Entries shown
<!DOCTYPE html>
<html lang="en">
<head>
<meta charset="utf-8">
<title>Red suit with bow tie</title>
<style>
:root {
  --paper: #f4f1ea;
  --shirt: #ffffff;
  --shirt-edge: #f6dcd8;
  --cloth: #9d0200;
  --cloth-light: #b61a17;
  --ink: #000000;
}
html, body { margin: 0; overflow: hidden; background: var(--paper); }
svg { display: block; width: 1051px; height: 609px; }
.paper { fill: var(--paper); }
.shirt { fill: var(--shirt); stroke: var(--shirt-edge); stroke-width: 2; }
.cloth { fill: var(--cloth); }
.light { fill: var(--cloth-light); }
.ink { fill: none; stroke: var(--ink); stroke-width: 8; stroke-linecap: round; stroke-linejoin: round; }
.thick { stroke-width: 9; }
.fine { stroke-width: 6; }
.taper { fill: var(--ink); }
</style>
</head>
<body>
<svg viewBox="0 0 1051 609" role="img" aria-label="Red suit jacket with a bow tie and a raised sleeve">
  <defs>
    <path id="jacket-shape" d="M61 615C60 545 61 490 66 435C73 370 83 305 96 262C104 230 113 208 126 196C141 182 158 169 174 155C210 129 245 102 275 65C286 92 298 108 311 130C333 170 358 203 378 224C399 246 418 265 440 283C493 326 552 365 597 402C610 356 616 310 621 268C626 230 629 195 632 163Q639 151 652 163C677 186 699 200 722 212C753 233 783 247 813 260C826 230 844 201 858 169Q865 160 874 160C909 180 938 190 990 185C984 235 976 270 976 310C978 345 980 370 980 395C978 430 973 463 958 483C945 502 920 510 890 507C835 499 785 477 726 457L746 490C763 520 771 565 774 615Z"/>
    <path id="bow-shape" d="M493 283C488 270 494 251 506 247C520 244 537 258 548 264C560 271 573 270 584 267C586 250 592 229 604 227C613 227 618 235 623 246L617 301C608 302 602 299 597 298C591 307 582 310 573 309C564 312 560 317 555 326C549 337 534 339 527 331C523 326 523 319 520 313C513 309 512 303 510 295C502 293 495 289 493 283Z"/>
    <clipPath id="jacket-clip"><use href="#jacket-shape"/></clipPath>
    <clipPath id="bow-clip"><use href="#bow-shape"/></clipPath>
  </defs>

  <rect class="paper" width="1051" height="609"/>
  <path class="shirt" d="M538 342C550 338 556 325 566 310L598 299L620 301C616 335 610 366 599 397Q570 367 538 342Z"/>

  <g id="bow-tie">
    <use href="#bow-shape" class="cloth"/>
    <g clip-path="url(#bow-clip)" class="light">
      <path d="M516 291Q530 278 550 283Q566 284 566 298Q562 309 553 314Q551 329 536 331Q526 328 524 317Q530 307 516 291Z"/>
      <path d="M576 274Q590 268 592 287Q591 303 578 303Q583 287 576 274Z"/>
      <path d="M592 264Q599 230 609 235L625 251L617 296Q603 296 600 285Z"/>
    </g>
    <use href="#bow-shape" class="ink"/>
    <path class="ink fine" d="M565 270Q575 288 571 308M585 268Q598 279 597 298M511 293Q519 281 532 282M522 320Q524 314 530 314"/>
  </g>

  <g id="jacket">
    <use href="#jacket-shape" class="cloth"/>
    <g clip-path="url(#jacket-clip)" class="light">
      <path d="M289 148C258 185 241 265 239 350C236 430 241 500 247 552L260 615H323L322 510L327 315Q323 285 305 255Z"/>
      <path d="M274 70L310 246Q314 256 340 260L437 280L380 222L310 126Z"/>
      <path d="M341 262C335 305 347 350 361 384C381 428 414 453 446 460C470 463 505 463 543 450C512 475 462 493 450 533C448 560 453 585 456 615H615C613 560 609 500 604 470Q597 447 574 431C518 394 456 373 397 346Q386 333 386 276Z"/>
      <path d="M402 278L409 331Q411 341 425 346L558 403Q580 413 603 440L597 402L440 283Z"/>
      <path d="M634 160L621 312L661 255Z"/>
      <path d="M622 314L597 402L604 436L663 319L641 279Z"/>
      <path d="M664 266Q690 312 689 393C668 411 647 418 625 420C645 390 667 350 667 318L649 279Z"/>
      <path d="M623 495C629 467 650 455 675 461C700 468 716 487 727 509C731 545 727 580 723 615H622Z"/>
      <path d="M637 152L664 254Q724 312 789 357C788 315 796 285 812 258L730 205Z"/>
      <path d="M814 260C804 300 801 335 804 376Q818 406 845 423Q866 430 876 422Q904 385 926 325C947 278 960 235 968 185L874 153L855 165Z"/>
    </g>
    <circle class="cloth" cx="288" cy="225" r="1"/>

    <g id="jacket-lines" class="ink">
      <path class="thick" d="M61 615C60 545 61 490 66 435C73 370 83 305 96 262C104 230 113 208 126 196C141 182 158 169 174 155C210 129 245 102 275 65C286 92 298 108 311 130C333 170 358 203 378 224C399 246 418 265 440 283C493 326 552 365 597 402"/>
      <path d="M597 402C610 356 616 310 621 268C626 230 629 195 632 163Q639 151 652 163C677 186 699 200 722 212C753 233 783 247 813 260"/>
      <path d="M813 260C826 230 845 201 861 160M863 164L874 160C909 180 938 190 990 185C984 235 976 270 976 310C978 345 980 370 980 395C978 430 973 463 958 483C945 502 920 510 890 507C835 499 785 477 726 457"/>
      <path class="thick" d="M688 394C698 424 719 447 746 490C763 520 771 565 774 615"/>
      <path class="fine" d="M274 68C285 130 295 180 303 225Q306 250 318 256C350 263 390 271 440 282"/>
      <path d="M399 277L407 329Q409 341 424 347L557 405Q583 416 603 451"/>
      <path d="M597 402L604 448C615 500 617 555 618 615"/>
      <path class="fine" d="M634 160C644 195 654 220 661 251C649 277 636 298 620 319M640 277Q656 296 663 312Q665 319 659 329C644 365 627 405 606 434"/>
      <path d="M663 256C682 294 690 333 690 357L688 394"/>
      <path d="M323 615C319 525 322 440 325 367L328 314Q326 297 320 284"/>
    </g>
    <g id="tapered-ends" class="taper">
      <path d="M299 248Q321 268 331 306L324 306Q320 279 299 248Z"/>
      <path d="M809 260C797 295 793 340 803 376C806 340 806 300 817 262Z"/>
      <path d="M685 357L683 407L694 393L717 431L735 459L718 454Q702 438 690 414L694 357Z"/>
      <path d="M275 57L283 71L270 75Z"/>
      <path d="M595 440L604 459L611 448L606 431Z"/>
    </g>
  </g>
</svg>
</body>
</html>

Instructions to follow
Give the material above again in its entirety, exactly as it appears.

Answer box
<!DOCTYPE html>
<html lang="en">
<head>
<meta charset="utf-8">
<title>Red suit with bow tie</title>
<style>
:root {
  --paper: #f4f1ea;
  --shirt: #ffffff;
  --shirt-edge: #f6dcd8;
  --cloth: #9d0200;
  --cloth-light: #b61a17;
  --ink: #000000;
}
html, body { margin: 0; overflow: hidden; background: var(--paper); }
svg { display: block; width: 1051px; height: 609px; }
.paper { fill: var(--paper); }
.shirt { fill: var(--shirt); stroke: var(--shirt-edge); stroke-width: 2; }
.cloth { fill: var(--cloth); }
.light { fill: var(--cloth-light); }
.ink { fill: none; stroke: var(--ink); stroke-width: 8; stroke-linecap: round; stroke-linejoin: round; }
.thick { stroke-width: 9; }
.fine { stroke-width: 6; }
.taper { fill: var(--ink); }
</style>
</head>
<body>
<svg viewBox="0 0 1051 609" role="img" aria-label="Red suit jacket with a bow tie and a raised sleeve">
  <defs>
    <path id="jacket-shape" d="M61 615C60 545 61 490 66 435C73 370 83 305 96 262C104 230 113 208 126 196C141 182 158 169 174 155C210 129 245 102 275 65C286 92 298 108 311 130C333 170 358 203 378 224C399 246 418 265 440 283C493 326 552 365 597 402C610 356 616 310 621 268C626 230 629 195 632 163Q639 151 652 163C677 186 699 200 722 212C753 233 783 247 813 260C826 230 844 201 858 169Q865 160 874 160C909 180 938 190 990 185C984 235 976 270 976 310C978 345 980 370 980 395C978 430 973 463 958 483C945 502 920 510 890 507C835 499 785 477 726 457L746 490C763 520 771 565 774 615Z"/>
    <path id="bow-shape" d="M493 283C488 270 494 251 506 247C520 244 537 258 548 264C560 271 573 270 584 267C586 250 592 229 604 227C613 227 618 235 623 246L617 301C608 302 602 299 597 298C591 307 582 310 573 309C564 312 560 317 555 326C549 337 534 339 527 331C523 326 523 319 520 313C513 309 512 303 510 295C502 293 495 289 493 283Z"/>
    <clipPath id="jacket-clip"><use href="#jacket-shape"/></clipPath>
    <clipPath id="bow-clip"><use href="#bow-shape"/></clipPath>
  </defs>

  <rect class="paper" width="1051" height="609"/>
  <path class="shirt" d="M538 342C550 338 556 325 566 310L598 299L620 301C616 335 610 366 599 397Q570 367 538 342Z"/>

  <g id="bow-tie">
    <use href="#bow-shape" class="cloth"/>
    <g clip-path="url(#bow-clip)" class="light">
      <path d="M516 291Q530 278 550 283Q566 284 566 298Q562 309 553 314Q551 329 536 331Q526 328 524 317Q530 307 516 291Z"/>
      <path d="M576 274Q590 268 592 287Q591 303 578 303Q583 287 576 274Z"/>
      <path d="M592 264Q599 230 609 235L625 251L617 296Q603 296 600 285Z"/>
    </g>
    <use href="#bow-shape" class="ink"/>
    <path class="ink fine" d="M565 270Q575 288 571 308M585 268Q598 279 597 298M511 293Q519 281 532 282M522 320Q524 314 530 314"/>
  </g>

  <g id="jacket">
    <use href="#jacket-shape" class="cloth"/>
    <g clip-path="url(#jacket-clip)" class="light">
      <path d="M289 148C258 185 241 265 239 350C236 430 241 500 247 552L260 615H323L322 510L327 315Q323 285 305 255Z"/>
      <path d="M274 70L310 246Q314 256 340 260L437 280L380 222L310 126Z"/>
      <path d="M341 262C335 305 347 350 361 384C381 428 414 453 446 460C470 463 505 463 543 450C512 475 462 493 450 533C448 560 453 585 456 615H615C613 560 609 500 604 470Q597 447 574 431C518 394 456 373 397 346Q386 333 386 276Z"/>
      <path d="M402 278L409 331Q411 341 425 346L558 403Q580 413 603 440L597 402L440 283Z"/>
      <path d="M634 160L621 312L661 255Z"/>
      <path d="M622 314L597 402L604 436L663 319L641 279Z"/>
      <path d="M664 266Q690 312 689 393C668 411 647 418 625 420C645 390 667 350 667 318L649 279Z"/>
      <path d="M623 495C629 467 650 455 675 461C700 468 716 487 727 509C731 545 727 580 723 615H622Z"/>
      <path d="M637 152L664 254Q724 312 789 357C788 315 796 285 812 258L730 205Z"/>
      <path d="M814 260C804 300 801 335 804 376Q818 406 845 423Q866 430 876 422Q904 385 926 325C947 278 960 235 968 185L874 153L855 165Z"/>
    </g>
    <circle class="cloth" cx="288" cy="225" r="1"/>

    <g id="jacket-lines" class="ink">
      <path class="thick" d="M61 615C60 545 61 490 66 435C73 370 83 305 96 262C104 230 113 208 126 196C141 182 158 169 174 155C210 129 245 102 275 65C286 92 298 108 311 130C333 170 358 203 378 224C399 246 418 265 440 283C493 326 552 365 597 402"/>
      <path d="M597 402C610 356 616 310 621 268C626 230 629 195 632 163Q639 151 652 163C677 186 699 200 722 212C753 233 783 247 813 260"/>
      <path d="M813 260C826 230 845 201 861 160M863 164L874 160C909 180 938 190 990 185C984 235 976 270 976 310C978 345 980 370 980 395C978 430 973 463 958 483C945 502 920 510 890 507C835 499 785 477 726 457"/>
      <path class="thick" d="M688 394C698 424 719 447 746 490C763 520 771 565 774 615"/>
      <path class="fine" d="M274 68C285 130 295 180 303 225Q306 250 318 256C350 263 390 271 440 282"/>
      <path d="M399 277L407 329Q409 341 424 347L557 405Q583 416 603 451"/>
      <path d="M597 402L604 448C615 500 617 555 618 615"/>
      <path class="fine" d="M634 160C644 195 654 220 661 251C649 277 636 298 620 319M640 277Q656 296 663 312Q665 319 659 329C644 365 627 405 606 434"/>
      <path d="M663 256C682 294 690 333 690 357L688 394"/>
      <path d="M323 615C319 525 322 440 325 367L328 314Q326 297 320 284"/>
    </g>
    <g id="tapered-ends" class="taper">
      <path d="M299 248Q321 268 331 306L324 306Q320 279 299 248Z"/>
      <path d="M809 260C797 295 793 340 803 376C806 340 806 300 817 262Z"/>
      <path d="M685 357L683 407L694 393L717 431L735 459L718 454Q702 438 690 414L694 357Z"/>
      <path d="M275 57L283 71L270 75Z"/>
      <path d="M595 440L604 459L611 448L606 431Z"/>
    </g>
  </g>
</svg>
</body>
</html>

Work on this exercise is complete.